Warrior woman loses the battle
Starring: Shailene Woodley, Theo James, Kate Winslet, Naomi Watts and Miles Teller. Directed by Robert Schwentke. Written by Akiva Goldsman and Brian Duffield. Action, sci-fi. 1h 59min. M for violence. Now showing at Reading and Event cinemas.
With so few female- led action films around, and having been pleasantly surprised by the first film in the series, I looked forward to Insurgent, part 2 of the Divergent trilogy.
Sadly – because it’s always sad when potential is squandered – this sophomore effort is more slump than pump, and does not match the first.
The story picks up with Tris ( Woodley), her brother Caleb (Ansel Elgort), lover Four (Theo James), and spiky Peter (Miles Teller) hiding out in Amity, the section of their factioned off society where peace, love and harmony reigns.
Four, tired of the battle and hiding some embarrassing secrets, is happy to lie low.
But Tris is itching to strike back at the brainy Erudite faction and its power- mad leader, Jeanine (Kate Winslet), whom she blames for the death of her mother, and whom she is determined to kill at any cost.

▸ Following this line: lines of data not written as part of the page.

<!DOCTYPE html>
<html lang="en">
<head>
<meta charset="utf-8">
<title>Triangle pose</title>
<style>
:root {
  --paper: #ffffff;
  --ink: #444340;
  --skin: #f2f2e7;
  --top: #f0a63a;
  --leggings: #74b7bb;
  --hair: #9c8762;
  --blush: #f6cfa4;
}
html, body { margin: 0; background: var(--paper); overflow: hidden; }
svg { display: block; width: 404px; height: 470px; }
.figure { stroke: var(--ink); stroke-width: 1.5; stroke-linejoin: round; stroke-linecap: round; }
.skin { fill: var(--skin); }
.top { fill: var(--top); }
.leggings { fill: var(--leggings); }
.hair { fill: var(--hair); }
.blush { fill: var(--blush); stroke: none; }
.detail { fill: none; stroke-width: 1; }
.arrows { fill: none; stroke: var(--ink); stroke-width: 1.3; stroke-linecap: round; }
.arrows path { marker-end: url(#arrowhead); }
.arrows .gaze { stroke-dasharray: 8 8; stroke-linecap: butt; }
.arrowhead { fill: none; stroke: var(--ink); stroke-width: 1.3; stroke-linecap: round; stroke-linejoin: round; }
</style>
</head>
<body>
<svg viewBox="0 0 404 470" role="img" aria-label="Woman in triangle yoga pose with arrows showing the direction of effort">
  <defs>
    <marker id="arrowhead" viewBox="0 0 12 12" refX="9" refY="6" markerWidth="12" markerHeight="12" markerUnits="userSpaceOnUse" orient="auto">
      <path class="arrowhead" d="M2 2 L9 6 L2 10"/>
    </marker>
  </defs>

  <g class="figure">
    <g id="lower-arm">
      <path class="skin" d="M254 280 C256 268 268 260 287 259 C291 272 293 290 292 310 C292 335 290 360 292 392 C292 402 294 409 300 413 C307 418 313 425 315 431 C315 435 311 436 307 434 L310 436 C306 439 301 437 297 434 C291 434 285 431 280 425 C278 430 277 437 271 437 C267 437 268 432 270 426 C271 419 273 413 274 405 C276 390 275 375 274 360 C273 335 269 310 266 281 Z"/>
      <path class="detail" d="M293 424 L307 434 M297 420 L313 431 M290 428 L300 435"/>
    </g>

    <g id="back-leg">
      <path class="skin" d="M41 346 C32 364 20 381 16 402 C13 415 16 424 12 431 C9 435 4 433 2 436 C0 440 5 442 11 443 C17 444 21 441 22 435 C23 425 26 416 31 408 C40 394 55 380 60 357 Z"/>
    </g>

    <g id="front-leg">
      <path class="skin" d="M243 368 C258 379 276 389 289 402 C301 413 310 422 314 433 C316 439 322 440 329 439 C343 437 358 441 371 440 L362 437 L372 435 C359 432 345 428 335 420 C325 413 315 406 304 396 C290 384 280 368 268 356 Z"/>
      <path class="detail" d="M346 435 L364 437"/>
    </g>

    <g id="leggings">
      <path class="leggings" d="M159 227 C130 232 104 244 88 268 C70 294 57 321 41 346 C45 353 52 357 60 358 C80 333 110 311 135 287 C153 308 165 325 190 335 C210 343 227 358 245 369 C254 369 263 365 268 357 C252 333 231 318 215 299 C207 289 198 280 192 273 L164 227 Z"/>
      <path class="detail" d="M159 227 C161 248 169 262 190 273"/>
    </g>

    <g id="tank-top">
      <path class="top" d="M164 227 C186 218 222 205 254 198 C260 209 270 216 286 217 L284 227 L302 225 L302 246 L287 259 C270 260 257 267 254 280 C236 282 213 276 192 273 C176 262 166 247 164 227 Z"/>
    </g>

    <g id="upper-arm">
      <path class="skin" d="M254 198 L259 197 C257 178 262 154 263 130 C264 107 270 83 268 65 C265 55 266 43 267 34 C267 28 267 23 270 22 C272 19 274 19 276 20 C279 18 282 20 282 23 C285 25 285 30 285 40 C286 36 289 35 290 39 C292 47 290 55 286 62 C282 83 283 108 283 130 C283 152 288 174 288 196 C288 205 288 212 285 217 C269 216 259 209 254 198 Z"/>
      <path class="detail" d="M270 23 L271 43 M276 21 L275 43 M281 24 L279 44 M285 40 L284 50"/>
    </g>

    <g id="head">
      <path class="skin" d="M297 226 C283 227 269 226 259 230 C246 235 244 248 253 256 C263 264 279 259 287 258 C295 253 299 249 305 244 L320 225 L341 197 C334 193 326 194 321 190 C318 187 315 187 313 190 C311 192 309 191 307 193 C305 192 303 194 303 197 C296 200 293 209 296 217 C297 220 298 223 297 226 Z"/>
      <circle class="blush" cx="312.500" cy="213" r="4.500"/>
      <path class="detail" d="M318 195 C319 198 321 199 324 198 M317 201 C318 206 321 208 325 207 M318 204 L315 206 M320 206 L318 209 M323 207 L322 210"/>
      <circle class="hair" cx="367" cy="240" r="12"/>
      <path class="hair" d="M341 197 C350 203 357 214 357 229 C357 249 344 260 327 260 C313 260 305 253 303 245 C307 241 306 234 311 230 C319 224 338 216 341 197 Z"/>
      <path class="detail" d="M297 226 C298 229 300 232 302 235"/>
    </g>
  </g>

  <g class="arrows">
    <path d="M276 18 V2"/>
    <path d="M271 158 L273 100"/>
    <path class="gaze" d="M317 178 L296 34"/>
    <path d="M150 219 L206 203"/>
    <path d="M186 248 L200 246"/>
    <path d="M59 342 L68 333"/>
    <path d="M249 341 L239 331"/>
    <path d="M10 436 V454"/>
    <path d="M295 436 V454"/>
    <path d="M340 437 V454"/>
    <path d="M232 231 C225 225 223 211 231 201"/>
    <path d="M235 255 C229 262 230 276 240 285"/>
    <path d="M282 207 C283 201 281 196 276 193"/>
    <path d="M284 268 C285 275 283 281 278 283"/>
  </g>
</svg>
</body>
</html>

Always close to the boil, Tris’s barely contained temper puts her at odds with gentle- natured Amity, and soon the four are forced to leave.
But not before Jeanine attacks Amity in her hunt for Divergents, social outliers she despises, but who can open a box left by the Founders that contains a secret message.

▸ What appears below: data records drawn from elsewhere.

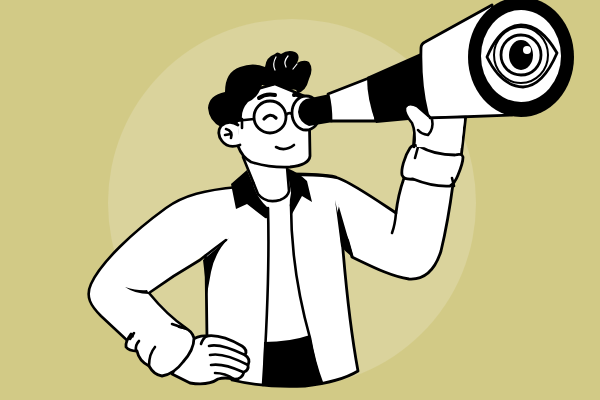
<!DOCTYPE html>
<html lang="en">
<head>
<meta charset="utf-8">
<title>Man looking through a telescope</title>
<style>
:root { --ground: #d2ca86; --halo: #dad39c; --ink: #000; --paper: #fff; }
html, body { margin: 0; overflow: hidden; background: var(--ground); }
svg { display: block; width: 600px; height: 400px; }
.ground { fill: var(--ground); }
.halo { fill: var(--halo); }
.shape { fill: var(--paper); stroke: var(--ink); stroke-width: 2.8; stroke-linejoin: round; stroke-linecap: round; }
.line { fill: none; stroke: var(--ink); stroke-width: 2.6; stroke-linejoin: round; stroke-linecap: round; }
.solid { fill: var(--ink); }
.blank { fill: var(--paper); }
</style>
</head>
<body>
<svg viewBox="0 0 600 400" role="img" aria-label="Man with glasses looking through a telescope with an eye in its lens">
  <rect class="ground" width="600" height="400"/>
  <circle class="halo" cx="292" cy="203" r="184"/>

  <g id="torso">
    <path class="shape" d="M240 187L290 174Q322 174 336 177L343 250Q349 322 358 371Q340 382 305 386Q265 388 232 380L207 340L206 262L200 205Z"/>
    <path class="solid" d="M264 342Q290 342 310 335Q315 360 322 384Q290 388 263 385Z"/>
    <path class="line" d="M268 208Q270 280 263 385M291 205Q291 270 310 338Q314 362 322 383"/>
  </g>

  <g id="raised-arm">
    <path class="shape" d="M416 112L413 152L461 158L466 114Z"/>
    <path class="shape" d="M290 175Q322 174 338 178C352 183 375 199 396 213Q398 195 404 178L453 184Q448 222 441 251C435 270 425 280 409 279C390 276 371 266 352 257L337 205Z"/>
    <path class="blank" d="M300 178L335 179L339 206L330 240L300 240Z"/>
    <path class="line" d="M396 213Q395 225 392 233"/>
    <path class="shape" d="M410 148C404 157 401 170 402 175Q404 180 413 179Q433 187 450 186Q455 183 458 175Q463 163 463 157Q462 153 455 155Q434 155 419 146Q413 144 410 148Z"/>
    <path class="line" d="M418 147L415 158M454 186L452 178"/>
    <path class="solid" d="M335 200Q339 222 349 240L354 258Q346 253 341 246Z"/>
  </g>

  <g id="lowered-arm">
    <path class="solid" d="M203 260L229 238Q215 252 211 272L207 294Z"/>
    <path class="shape" d="M190 341Q199 335 207 336Q221 334 242 346Q248 350 245 355Q251 359 248 365Q249 370 244 372Q242 380 233 379Q225 377 218 379Q208 386 190 383L172 374Z"/>
    <path class="line" d="M209 346Q220 343 245 355M210 355Q223 352 248 365M211 365Q223 363 243 372M215 373Q225 373 234 379M207 336Q203 338 201 344"/>
    <path class="blank" d="M238 187C205 190 184 195 166 208C133 232 101 262 91 284C85 297 91 306 101 316L133 348L190 333L149 293L226 240L245 225Z"/>
    <path class="line" d="M238 187C205 190 184 195 166 208C133 232 101 262 91 284C85 297 91 306 101 316L131 344M226 240Q211 251 200 260Q174 275 149 293Q167 315 186 328"/>
    <path class="solid" d="M125 287Q138 291 147 290L149 294Q135 294 125 287Z"/>
    <path class="shape" d="M131 334Q125 342 126 347Q129 351 137 351Q139 361 149 366Q154 375 162 376Q174 374 183 362Q194 350 194 338Q192 331 185 328Q178 327 173 325L159 335L140 343Z"/>
    <path class="blank" d="M131 343L136 331L174 323L180 330L160 350L137 349Z"/>
    <path class="line" d="M134 333L130 339M136 351Q135 345 139 341M149 366Q149 354 155 347M172 324Q181 327 187 329"/>
  </g>

  <g id="neck-and-collar">
    <path class="blank" d="M243 155L287 160L289 190Q287 203 268 203L256 186Z"/>
    <path class="line" d="M243 157L258 194Q266 204 280 200Q288 197 289 191L287 167"/>
    <path class="solid" d="M247 170Q239 177 231 184L236 209L247 204L265 218Q270 220 268 208Q258 199 254 187Z"/>
    <path class="solid" d="M287 168Q299 173 307 181L312 202L302 196L292 214Q288 207 291 193Z"/>
  </g>

  <g id="head">
    <path class="shape" d="M236 120L238 146Q242 157 251 162Q270 168 290 167Q309 165 310 156L309 98L275 84L246 92Z"/>
    <path class="solid" d="M237 123Q230 124 221 127Q209 121 208 108Q209 95 225 92Q225 72 240 67Q253 62 265 67Q266 57 275 54Q277 51 281 54Q288 49 295 52Q301 55 297 63Q304 59 309 62Q314 69 309 79Q306 92 296 94Q299 88 290 90Q283 88 276 84Q271 88 262 85Q258 98 248 102Q241 110 242 119Z"/>
    <path class="line" stroke-width="1" style="stroke:var(--paper);stroke-width:1.2" d="M276 57Q272 64 275 70M288 56Q283 62 286 67M297 64L293 69"/>
    <path class="shape" d="M238 125Q229 119 221 126Q216 133 222 141Q228 149 240 145"/>
    <path class="line" d="M226 129Q233 131 231 138M225 135L231 134"/>
    <path class="line" style="stroke-width:4" d="M259 98Q266 93 275 95M294 95Q298 94 301 97"/>
    <path class="line" d="M235 121L254 119M286 115Q289 112 292 114M242 119L242 128"/>
    <circle class="shape" cx="270" cy="117" r="16"/>
    <path class="line" style="stroke-width:3.2" d="M264 119Q270 112 276 118"/>
    <path class="line" d="M276 147Q285 152 294 145"/>
  </g>

  <g id="telescope">
    <ellipse class="shape" cx="306" cy="113" rx="14" ry="17"/>
    <path class="solid" d="M306 99L330 94L333 122L309 126Q299 122 298 112Q299 102 306 99Z"/>
    <path class="shape" d="M328 94L369 78L376 121L331 121Q331 106 328 94Z"/>
    <path class="solid" d="M367 77L421 53L430 118L376 123Q367 100 367 77Z"/>
    <path class="shape" d="M421 48Q421 44 425 42L492 5L512 115L431 118Q428 117 427 112Q420 84 421 48Z"/>
    <ellipse class="solid" cx="521" cy="57" rx="53" ry="60"/>
    <ellipse class="blank" cx="521" cy="56" rx="40" ry="46"/>
    <g id="lens-eye">
      <path class="shape" d="M487 57Q500 26 521 25Q541 25 557 53Q543 86 523 87Q501 86 487 57Z"/>
      <ellipse class="shape" cx="521" cy="55" rx="27" ry="28" style="stroke-width:2"/>
      <circle class="shape" cx="521" cy="55" r="20"/>
      <ellipse class="solid" cx="521" cy="55" rx="12" ry="15"/>
      <circle class="blank" cx="527" cy="50" r="4"/>
    </g>
  </g>

  <g id="gripping-hand">
    <path class="blank" d="M409 105Q419 104 428 117L464 117L461 148L417 147Q415 126 404 110Z"/>
    <path class="line" d="M414 147Q416 132 412 123Q404 114 405 107Q409 102 417 106Q425 113 432 119Q434 129 428 135Q421 134 418 130M430 118L466 117"/>
  </g>
</svg>
</body>
</html>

Peter, ever the brat, dobs in Tris and her boys rather than go on the run with them, and the trio have to bust out of Amity.
Along the way they’re attacked by the Factionless, a wild band of misfits and taken to their leader, Evelyn (Naomi Watts).
The trio forge a tentative, if volatile, alliance with her to bring down Jeanine and reveal the ancient secret that will decide the future of all the factions.
Devoid of all subtlety, Insurgent often feels like a story told by teenagers about why everyone over 25 is just plain wrong.
That naivete serves to make the moments of moral dubiousness in the film all the more startling.
There’s no shying away from viciousness, violence and straightup murdering of folks here. And it’s often done with no clear purpose.
The worst aspect of Insurgent, however, is that it hinges on a mythical, mystical, messagebearing chotchka, left behind by some mythical, mystical Founders.
I’m sure this idea plays better in the original books, but in cin- ema if you’re resorting to plot devices that are actually, you know, devices, you’re really scraping the bottom of the ideas barrel.
It’s a pity, because Insurgent’s post-apocalyptic Chicago is stunning and its cast is strong.
Not even sturdy performances from the reliable Woodley, or Oscar-tinted Teller, Winslet and Watts, clearly enjoying her role as the prickly pirate queen, can bring the world to life or salvage this muddled, awkward film.
Bomb: Shailene Woodley is the underground warrior Tris in the disappointing Insurgent, based on the young adult novels by Veronica Roth.